Records and preemptions were on the agenda, with examples in a variety of artistic disciplines reaching high prices.
Jean-Léon Gérôme (1824-1904), Paestum, troupeau de buffles (Paestum and a Herd of Buffaloes), 1851, oil on canvas, signed and dated 1851, 65 x 81 cm (canvas), 58 x 78.5 cm (image).

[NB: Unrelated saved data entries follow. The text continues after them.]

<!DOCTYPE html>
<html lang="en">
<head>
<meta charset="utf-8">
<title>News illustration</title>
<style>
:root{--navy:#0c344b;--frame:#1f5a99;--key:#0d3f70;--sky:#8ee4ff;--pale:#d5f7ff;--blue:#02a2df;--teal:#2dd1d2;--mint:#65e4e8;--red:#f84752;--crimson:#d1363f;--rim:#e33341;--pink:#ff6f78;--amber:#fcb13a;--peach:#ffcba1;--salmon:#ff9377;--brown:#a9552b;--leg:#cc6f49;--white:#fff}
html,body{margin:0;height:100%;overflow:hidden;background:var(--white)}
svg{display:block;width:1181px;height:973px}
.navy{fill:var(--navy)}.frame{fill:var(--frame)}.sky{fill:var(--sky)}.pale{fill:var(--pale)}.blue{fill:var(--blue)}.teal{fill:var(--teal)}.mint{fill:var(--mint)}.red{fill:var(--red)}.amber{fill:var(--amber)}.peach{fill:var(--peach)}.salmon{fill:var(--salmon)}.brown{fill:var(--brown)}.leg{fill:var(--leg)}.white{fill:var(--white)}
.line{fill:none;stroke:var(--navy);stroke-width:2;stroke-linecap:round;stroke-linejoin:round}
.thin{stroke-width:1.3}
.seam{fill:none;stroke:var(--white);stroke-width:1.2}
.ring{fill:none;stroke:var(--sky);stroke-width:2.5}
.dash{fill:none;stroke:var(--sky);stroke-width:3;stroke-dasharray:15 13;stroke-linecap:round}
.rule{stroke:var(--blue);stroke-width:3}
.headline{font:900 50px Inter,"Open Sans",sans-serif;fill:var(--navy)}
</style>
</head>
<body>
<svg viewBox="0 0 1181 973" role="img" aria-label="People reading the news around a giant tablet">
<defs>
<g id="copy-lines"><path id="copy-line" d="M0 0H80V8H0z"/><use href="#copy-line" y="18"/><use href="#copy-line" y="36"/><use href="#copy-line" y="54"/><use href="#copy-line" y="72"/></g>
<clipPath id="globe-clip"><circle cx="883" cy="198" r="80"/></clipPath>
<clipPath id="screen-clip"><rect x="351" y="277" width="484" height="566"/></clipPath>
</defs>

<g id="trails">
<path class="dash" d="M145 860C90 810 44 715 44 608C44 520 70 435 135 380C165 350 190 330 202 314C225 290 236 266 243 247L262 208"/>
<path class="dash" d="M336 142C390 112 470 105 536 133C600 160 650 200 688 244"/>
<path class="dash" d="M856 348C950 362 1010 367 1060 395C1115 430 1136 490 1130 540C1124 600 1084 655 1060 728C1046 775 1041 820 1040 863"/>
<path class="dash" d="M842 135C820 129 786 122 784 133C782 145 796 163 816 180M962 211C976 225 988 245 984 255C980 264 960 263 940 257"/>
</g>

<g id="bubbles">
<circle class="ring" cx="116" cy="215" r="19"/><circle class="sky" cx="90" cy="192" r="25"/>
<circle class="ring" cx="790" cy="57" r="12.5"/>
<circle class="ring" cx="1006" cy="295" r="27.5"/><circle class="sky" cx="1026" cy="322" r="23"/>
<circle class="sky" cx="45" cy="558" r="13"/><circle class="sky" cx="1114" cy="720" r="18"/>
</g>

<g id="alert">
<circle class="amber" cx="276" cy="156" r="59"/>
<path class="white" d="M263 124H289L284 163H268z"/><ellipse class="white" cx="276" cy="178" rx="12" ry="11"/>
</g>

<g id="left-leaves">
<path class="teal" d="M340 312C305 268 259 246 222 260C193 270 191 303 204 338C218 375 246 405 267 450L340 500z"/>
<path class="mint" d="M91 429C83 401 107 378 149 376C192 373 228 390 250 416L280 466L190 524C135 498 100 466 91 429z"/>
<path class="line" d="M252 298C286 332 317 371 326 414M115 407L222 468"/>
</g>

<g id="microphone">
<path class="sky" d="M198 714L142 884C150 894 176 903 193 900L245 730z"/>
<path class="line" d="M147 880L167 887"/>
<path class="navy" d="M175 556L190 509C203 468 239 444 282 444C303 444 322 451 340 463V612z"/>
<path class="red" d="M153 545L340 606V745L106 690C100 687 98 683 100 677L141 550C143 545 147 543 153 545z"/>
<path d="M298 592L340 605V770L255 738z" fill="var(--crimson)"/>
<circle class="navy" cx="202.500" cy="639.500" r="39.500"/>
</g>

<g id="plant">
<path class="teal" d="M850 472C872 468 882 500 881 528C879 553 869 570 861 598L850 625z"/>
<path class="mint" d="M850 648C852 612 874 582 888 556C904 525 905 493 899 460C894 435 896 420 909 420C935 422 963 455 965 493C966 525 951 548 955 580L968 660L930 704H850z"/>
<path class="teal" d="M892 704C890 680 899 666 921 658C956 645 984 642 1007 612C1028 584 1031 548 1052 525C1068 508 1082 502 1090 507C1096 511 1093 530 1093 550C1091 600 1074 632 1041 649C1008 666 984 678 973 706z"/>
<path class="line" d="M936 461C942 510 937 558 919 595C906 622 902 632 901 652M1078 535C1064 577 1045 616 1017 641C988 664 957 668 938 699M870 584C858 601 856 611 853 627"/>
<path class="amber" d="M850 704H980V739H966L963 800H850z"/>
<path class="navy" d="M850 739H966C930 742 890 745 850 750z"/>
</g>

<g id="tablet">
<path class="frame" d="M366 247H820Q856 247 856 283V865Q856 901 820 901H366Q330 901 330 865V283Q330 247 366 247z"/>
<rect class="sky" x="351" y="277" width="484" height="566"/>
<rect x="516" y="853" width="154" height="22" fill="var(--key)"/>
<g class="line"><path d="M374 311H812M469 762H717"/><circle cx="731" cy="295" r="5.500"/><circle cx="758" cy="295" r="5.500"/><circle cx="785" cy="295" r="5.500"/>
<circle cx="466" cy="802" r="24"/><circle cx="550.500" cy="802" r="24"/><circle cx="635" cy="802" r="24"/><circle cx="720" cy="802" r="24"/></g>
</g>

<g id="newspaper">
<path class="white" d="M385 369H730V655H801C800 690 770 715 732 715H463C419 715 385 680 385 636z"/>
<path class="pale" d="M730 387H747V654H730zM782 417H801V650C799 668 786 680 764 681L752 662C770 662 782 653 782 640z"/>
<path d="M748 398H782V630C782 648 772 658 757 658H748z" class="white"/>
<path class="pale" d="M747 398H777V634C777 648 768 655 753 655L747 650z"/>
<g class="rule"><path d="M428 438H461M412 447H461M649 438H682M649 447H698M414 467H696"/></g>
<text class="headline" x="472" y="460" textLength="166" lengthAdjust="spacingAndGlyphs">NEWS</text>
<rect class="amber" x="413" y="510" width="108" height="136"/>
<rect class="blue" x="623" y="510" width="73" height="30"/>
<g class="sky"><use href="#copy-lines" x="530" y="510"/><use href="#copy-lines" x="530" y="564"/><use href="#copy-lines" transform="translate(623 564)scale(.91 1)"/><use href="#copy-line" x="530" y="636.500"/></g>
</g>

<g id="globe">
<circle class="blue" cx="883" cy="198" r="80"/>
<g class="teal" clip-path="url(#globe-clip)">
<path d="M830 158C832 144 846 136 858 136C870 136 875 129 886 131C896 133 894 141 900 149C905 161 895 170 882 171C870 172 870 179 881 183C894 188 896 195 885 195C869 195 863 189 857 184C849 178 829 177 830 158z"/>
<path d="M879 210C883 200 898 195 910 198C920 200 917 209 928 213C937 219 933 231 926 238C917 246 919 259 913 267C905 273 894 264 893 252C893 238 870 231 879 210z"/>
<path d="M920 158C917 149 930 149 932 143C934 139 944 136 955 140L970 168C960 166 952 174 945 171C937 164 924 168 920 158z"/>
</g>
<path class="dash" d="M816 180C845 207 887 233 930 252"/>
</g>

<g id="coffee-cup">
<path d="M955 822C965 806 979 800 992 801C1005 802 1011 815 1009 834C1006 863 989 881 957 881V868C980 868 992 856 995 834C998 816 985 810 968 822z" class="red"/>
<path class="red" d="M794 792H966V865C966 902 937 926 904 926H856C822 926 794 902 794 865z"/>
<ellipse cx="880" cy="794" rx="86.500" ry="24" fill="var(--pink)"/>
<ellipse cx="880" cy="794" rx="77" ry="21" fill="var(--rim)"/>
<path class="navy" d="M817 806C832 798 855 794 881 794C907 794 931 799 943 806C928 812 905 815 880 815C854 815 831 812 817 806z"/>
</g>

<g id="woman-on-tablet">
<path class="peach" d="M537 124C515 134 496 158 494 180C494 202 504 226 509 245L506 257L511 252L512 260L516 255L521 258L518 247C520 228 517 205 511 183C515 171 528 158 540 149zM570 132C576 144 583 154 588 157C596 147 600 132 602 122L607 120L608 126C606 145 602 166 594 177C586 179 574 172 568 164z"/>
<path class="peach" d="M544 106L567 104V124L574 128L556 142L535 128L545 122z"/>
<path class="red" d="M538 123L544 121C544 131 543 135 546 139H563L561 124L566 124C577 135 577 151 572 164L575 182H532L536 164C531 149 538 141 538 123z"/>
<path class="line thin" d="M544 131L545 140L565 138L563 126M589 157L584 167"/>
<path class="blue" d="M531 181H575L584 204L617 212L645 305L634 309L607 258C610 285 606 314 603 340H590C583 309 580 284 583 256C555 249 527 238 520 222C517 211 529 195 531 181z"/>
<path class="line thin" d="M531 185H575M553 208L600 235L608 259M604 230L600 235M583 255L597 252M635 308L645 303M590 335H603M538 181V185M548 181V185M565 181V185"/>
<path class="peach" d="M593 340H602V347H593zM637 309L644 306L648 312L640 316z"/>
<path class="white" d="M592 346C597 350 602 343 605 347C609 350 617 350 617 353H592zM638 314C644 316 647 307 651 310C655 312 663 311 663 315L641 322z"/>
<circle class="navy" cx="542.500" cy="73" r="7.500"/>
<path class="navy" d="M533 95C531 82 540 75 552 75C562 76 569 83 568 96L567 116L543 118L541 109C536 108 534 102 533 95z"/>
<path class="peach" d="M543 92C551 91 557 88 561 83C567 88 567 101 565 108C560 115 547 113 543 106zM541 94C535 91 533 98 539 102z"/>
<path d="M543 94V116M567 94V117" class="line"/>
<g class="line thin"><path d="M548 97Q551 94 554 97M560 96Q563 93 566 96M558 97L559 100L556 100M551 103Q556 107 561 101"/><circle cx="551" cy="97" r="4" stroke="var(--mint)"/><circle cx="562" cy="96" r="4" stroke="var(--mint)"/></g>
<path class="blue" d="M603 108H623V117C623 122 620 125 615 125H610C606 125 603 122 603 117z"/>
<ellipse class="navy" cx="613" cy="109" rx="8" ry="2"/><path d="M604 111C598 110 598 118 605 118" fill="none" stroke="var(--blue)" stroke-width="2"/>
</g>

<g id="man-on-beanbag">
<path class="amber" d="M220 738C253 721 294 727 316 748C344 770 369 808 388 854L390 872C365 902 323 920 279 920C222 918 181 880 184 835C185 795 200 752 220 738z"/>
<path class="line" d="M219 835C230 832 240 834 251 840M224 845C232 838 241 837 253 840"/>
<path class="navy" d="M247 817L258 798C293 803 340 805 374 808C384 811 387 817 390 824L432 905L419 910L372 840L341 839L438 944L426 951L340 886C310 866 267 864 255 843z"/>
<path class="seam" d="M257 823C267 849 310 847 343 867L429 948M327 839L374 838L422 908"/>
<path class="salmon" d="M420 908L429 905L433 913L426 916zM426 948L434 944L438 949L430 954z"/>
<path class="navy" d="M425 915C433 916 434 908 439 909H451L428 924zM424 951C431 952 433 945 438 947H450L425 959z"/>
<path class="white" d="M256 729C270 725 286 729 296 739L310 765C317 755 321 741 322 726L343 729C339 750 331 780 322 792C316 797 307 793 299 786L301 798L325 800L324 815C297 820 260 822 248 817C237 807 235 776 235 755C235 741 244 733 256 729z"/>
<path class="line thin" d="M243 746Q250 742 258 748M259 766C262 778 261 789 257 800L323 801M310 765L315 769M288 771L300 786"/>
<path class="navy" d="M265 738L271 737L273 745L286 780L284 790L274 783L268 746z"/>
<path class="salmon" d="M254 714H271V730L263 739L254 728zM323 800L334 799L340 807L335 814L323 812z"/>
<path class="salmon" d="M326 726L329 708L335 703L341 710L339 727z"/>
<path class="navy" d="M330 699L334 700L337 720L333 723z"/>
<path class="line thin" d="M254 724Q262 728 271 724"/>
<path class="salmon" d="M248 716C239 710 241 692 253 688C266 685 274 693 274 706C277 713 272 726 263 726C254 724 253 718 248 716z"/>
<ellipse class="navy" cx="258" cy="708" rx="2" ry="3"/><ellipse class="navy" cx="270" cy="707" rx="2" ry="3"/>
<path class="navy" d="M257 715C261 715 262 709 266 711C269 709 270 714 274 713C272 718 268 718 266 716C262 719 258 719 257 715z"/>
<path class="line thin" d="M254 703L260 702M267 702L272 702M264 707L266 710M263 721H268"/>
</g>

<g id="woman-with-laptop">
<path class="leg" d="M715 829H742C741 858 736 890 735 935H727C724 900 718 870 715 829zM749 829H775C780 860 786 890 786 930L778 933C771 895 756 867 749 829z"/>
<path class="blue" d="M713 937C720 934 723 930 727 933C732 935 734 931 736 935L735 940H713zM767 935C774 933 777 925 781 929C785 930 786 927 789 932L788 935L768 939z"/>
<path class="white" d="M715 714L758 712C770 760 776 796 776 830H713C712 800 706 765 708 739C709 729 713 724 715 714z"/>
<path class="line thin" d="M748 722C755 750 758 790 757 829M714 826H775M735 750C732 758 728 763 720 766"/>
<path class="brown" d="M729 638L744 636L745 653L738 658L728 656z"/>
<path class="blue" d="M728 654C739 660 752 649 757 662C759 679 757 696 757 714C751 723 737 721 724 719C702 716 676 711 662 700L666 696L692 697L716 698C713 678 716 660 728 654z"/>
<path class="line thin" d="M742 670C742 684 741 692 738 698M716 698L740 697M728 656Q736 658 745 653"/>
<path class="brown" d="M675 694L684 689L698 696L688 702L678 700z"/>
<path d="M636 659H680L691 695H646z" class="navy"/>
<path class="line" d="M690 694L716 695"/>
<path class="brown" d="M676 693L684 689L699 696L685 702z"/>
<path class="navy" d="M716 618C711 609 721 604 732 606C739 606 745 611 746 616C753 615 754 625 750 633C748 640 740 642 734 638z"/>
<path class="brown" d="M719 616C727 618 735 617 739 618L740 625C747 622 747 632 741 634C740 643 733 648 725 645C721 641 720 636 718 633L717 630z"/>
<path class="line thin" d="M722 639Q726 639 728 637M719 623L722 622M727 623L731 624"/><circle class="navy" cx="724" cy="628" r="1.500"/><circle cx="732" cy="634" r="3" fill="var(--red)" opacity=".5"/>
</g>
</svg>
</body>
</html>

Painted in 1851 by a young Jean-Léon Gérôme (1824-1904), Paestum et un troupeau de buffles (Paestum and a Herd of Buffaloes) had not come up on the market since the 1900 sale of the Moreau-Nélaton collection. To say the least, dealers and those who love old paintings packed the room for this sale. While remaining faithful to Greek neoclassicism, Gérôme was already boldly embarking on a different path by introducing a mundane herd of buffaloes, quite indifferent to the passing of centuries, in front of the ancient landmark temple. Boasting all these features, the oil on canvas fetched €218,960, doubling its estimate and proving that rediscoveries are always in high demand. Then, a lacquer by Pham Hau and Francis Picabia’s painting Laveuse, Villeneuve-sur-Yonne, effet d'automne (Laundress, Villeneuve-sur-Yonne, Autumn effect) made a noteworthy entrance (€231,840 and €193,200, respectively) followed by results that matched their quality. Two plates attributed to enameller Jean Limosin (c. 1528-1610), each featuring a Roman emperor on horseback and presumably belonging to a set of 12 depicting the Caesars after Tempesta, also achieved high prices. The first, showing Vespasian, achieved the imperial result of €141,680. The second, displaying Vitellius on a magnificent blue steed was acquired for €113,344 by the Louvre Museum exercising its right of first refusal thanks to financial help from the La Marck Foundation (source: La Tribune de l'art), strengthening a decorative arts department already rich in painted enamel pieces and adding to the body of knowledge about the first-rate Limousin workshop’s output. In the afternoon, Le Jardin de bananiers (The Grove of Banana Trees), a 1939 oil-on-canvas (71x 49.5 cm) by Luong Xuan Nhi (1914-2006), who graduated from the Hanoi College of Fine Arts in 1937, fetched €103,040. The former headmaster of the Hanoi Vocational School bought this painting, as well as Pham Hau’s lacquer, at the annual show in 1939 or 1940 of works by the school's students.